Barber was commissioned to write a piece as a sort of christening. It was decided that he would base it on Shakespeare? s play, Antony and Cleopatra. Whether it was because of staging, the music, or combination of both, the opening night of the opera was horrible and one of the last times Barber took on a major commission. ! This failure stuck with him even until death. He declined a commission from the Philadelphia Orchestra saying that he had decided not to accept any more orchestral works. Instead, he wrote small, chamber-like pieces. It would seem that in 1971 Barber rebounded from his major ? p almost ? ve years back, writing The Lovers, a massive thirty-? ve minute piece for a huge orchestra. In his ? nal years, Barber wrote his third and ? nal Essay, and a Canzonetta for Oboe and String Orchestra, the work that would be his last. ! In 1980, Barber suffered from a stroke while in Scotland, was taken to New York City and released shortly after to his home, where his friends came to play his music for him. On January 23rd, 1981, he died, near his window so he could look out over the trees. ! It is a shame that when compared to some of the most accomplished and praised omposers of music such as Mozart, Beethoven, Mahler, and Stravinsky, Samuel Barber tends to be overshadowed by the “masters” of his art. Too often are his works labeled as simply “pretty,” not the sounds of the “real” artists. One could say that both Barber and his music have not been around long enough for him to be classi? ed as such or his “neo-Romantic” style of composing with atonality was far stretched at the time of his growth as a notable composer. However, even though his music has not yet made a lasting impact, it is true, without a doubt, that Barber? unwavering mentality in his early life, mixed with a keen ear for instrumental colors, new experiments with rhythms and timber, and a driving passion for his art, have paved the road for him to soon join the “masters. ” Work Cited Felsenfeld, Daniel. Britten and Barber: Their Lives and Their Music. Pompton Plains, ! NJ: Amadeus, 2005. Print. Broder, Nathan.
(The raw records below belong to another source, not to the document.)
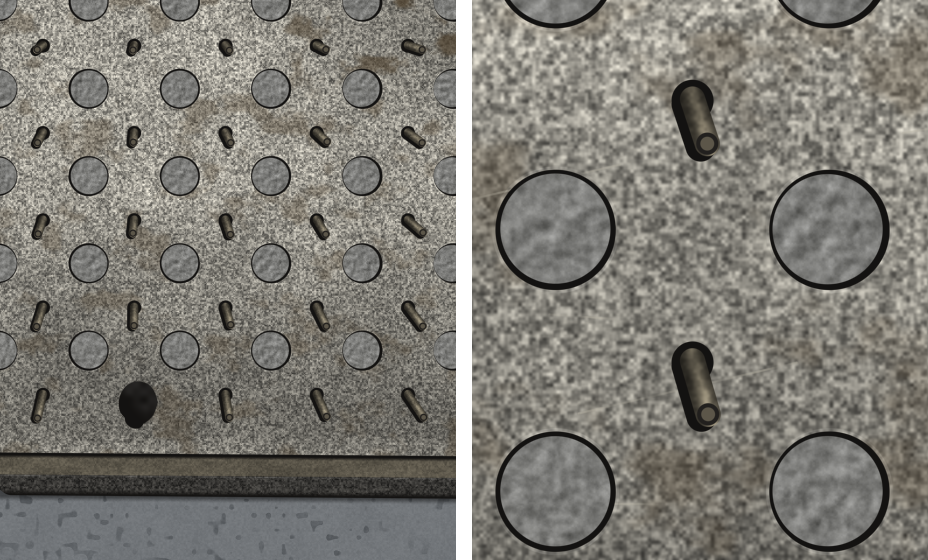
Left: the whole. Right: its middle third, enlarged.
Reproduce this pattern procedurally as a Shadertoy shader.

```glsl
// Worn steel plate with round holes, leaning pins, one empty socket and a rim over a grey floor.

const vec2  PITCH        = vec2(0.1630, 0.1558);  // hole spacing, in canvas heights
const vec2  HOLE_ORIGIN  = vec2(0.1582, 0.3740);  // lowest full hole at the left
const float HOLE_RADIUS  = 0.0358;
const float FACE_RADIUS  = 0.0328;
const float PIN_RADIUS   = 0.0075;
const vec2  EMPTY_SOCKET = vec2(1.0, 0.0);        // column and row without a pin
const float PLATE_EDGE   = 0.1920;
const float RIM_FOLD     = 0.1530;
const float RIM_BOTTOM   = 0.1160;
const float GRAIN        = 0.62;
const int   SCRATCHES    = 26;

const vec3 STEEL  = vec3(1.02, 1.00, 0.94);
const vec3 RUST   = vec3(0.30, 0.25, 0.18);
const vec3 BLACK  = vec3(0.075, 0.070, 0.065);
const vec3 FACE   = vec3(0.485, 0.485, 0.475);
const vec3 PIN    = vec3(0.50, 0.47, 0.40);
const vec3 LEDGE  = vec3(0.34, 0.32, 0.275);
const vec3 RIM    = vec3(0.215, 0.210, 0.200);
const vec3 FLOOR  = vec3(0.445, 0.460, 0.475);

float hash(vec2 p) {
    vec3 q = fract(p.xyx * 0.1031);
    q += dot(q, q.yzx + 33.33);
    return fract((q.x + q.y) * q.z);
}

float noise(vec2 p) {
    vec2 i = floor(p), f = fract(p);
    f = f * f * (3.0 - 2.0 * f);
    return mix(mix(hash(i), hash(i + vec2(1, 0)), f.x),
               mix(hash(i + vec2(0, 1)), hash(i + vec2(1, 1)), f.x), f.y);
}

float fbm(vec2 p) {
    float sum = 0.0, amp = 0.5;
    for (int i = 0; i < 4; i++) { sum += amp * noise(p); p = p * 2.03 + 17.0; amp *= 0.5; }
    return sum;
}

float fill(float d) { float w = 0.8 / iResolution.y; return smoothstep(w, -w, d); }

float capsule(vec2 p, vec2 axis, float r) {
    return length(p - axis * clamp(dot(p, axis) / dot(axis, axis), 0.0, 1.0)) - r;
}

vec3 plate(vec2 p, float grain) {
    float light = mix(0.40, 0.60, smoothstep(0.20, 0.72, p.y));
    light -= 0.13 * smoothstep(0.40, 0.85, p.x) * smoothstep(0.65, 1.0, p.y);
    light += 0.07 * smoothstep(0.23, 0.195, p.y);
    light += 0.16 * (fbm(p * 9.0) - 0.47);
    vec3 col = STEEL * light * (1.0 + GRAIN * 1.8 * grain);
    float corner = smoothstep(0.35, 0.75, p.x) * smoothstep(0.70, 1.0, p.y);
    float stain = smoothstep(0.50, 0.72, fbm(p * vec2(21.0, 26.0) + 5.0));
    col = mix(col, RUST, stain * (0.35 + 0.45 * corner));
    // Scratches gather in the lower half and along the edge.
    for (int i = 0; i < SCRATCHES; i++) {
        float k = float(i);
        vec2 a = vec2(hash(vec2(k, 1.0)) * 0.9 - 0.05, 0.21 + 0.38 * pow(hash(vec2(k, 2.0)), 1.3));
        float slope = hash(vec2(k, 3.0)) * 0.7 - 0.2;
        vec2 axis = (0.02 + 0.13 * hash(vec2(k, 4.0))) * vec2(1.0, slope * slope * sign(slope) * 2.0);
        float worn = 0.5 * noise(p * 90.0 + k);
        col = mix(col, vec3(0.72, 0.70, 0.64), fill(capsule(p - a, axis, 0.0006)) * worn);
    }
    return col;
}

vec3 drawHole(vec3 col, vec2 p, float grain) {
    vec2 id = max(round((p - HOLE_ORIGIN) / PITCH), vec2(-1.0, 0.0));
    vec2 centre = HOLE_ORIGIN + id * PITCH;
    vec2 q = p - centre;
    vec2 parallax = vec2((0.30 - centre.x) * 0.006, 0.0012 * (hash(id + 7.0) - 0.3));
    float d = length(q);
    col += 0.10 * fill(abs(d - HOLE_RADIUS - 0.001) - 0.001) * noise(p * 70.0);
    col = mix(col, BLACK, fill(d - HOLE_RADIUS));
    float relief = fbm(p * 130.0) - fbm(p * 130.0 + vec2(-0.5, 0.6));
    vec3 face = FACE + 0.30 * relief + 0.10 * grain + 0.05 * (fbm(p * 30.0) - 0.5);
    return mix(col, face, fill(length(q - parallax) - FACE_RADIUS));
}

vec3 drawPin(vec3 col, vec2 p, float grain) {
    vec2 origin = HOLE_ORIGIN - 0.5 * PITCH;
    vec2 id = max(round((p - origin) / PITCH), vec2(0.0));
    vec2 q = p - origin - id * PITCH;
    if (id == EMPTY_SOCKET) {
        q -= vec2(0.007, -0.016);
        float d = min(length(q * vec2(1.0, 0.88)) - 0.034, length(q + vec2(0.006, 0.026)) - 0.019);
        vec3 pit = BLACK + 0.09 * noise(p * 70.0) * smoothstep(-0.03, 0.02, q.y + q.x);
        return mix(col, pit, fill(d + 0.003 * (noise(p * 60.0) - 0.5)));
    }
    // Perspective lean: sideways by column, longer toward the bottom row.
    vec2 axis = vec2(-0.010 + 0.009 * id.x, -0.041 + 0.0080 * id.y);
    axis += 0.004 * (vec2(hash(id + 31.0), hash(id + 47.0)) - 0.5);
    float shadow = min(length(q - vec2(0.0, -0.001)) - 0.0125,
                       capsule(q + vec2(0.0035, 0.003), axis * 0.95, PIN_RADIUS + 0.0015));
    col = mix(col, BLACK, fill(shadow));
    vec2 dir = normalize(axis);
    float across = dot(q, vec2(-dir.y, dir.x)) / PIN_RADIUS;
    float shade = 0.45 + 0.75 * exp(-3.0 * (across - 0.15) * (across - 0.15));
    shade *= 0.65 + 0.35 * smoothstep(0.0, length(axis), dot(q, dir));
    col = mix(col, PIN * shade * (1.0 + 0.5 * grain), fill(capsule(q, axis, PIN_RADIUS)));
    float tip = length(q - axis);
    col = mix(col, BLACK * 1.8, fill(tip - PIN_RADIUS * 0.88));
    return mix(col, PIN * 0.72, fill(tip - PIN_RADIUS * 0.55));
}

void mainImage(out vec4 fragColor, in vec2 fragCoord) {
    vec2 p = fragCoord / iResolution.y;
    float grain = 0.6 * noise(p * 270.0) + 0.4 * noise(p * 480.0 + 9.0) - 0.5;
    vec3 col = drawPin(drawHole(plate(p, grain), p, grain), p, grain);

    // Step below the plate, its rounded front and the floor.
    float y = p.y + 0.008 * p.x;
    vec3 ledge = LEDGE * (1.0 + 0.45 * grain + 0.5 * (fbm(p * vec2(12.0, 40.0)) - 0.45));
    ledge = mix(BLACK, ledge, smoothstep(PLATE_EDGE - 0.003, PLATE_EDGE - 0.011, y));
    col = mix(col, ledge, fill(y - PLATE_EDGE));
    vec3 rim = RIM * (1.0 + 1.3 * grain) + 0.14 * fill(abs(y - RIM_FOLD + 0.002) - 0.001) * noise(p * 60.0);
    rim = mix(BLACK, rim, smoothstep(RIM_BOTTOM, RIM_BOTTOM + 0.012, y));
    col = mix(col, rim, fill(y - RIM_FOLD));
    float corner = 0.010 * pow(max(1.0 - p.x / 0.02, 0.0), 2.0);
    vec3 ground = FLOOR + 0.06 * grain + 0.04 * (fbm(p * 14.0) - 0.5);
    ground -= 0.12 * smoothstep(0.74, 0.86, noise(p * 75.0)) * noise(p * 20.0);
    ground *= mix(1.0, 0.55, smoothstep(RIM_BOTTOM - 0.012, RIM_BOTTOM, y));
    col = mix(col, ground, fill(y - RIM_BOTTOM - corner));

    fragColor = vec4(clamp(col, 0.0, 1.0), 1.0);
}
```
Samuel Barber. New York: G. Schirmer, 1954. Print. Barbara B. Heyman. “Barber, Samuel. ” Grove Music Online. Oxford Music Online. ! Oxford University Press. Web. 10 Apr. 2013..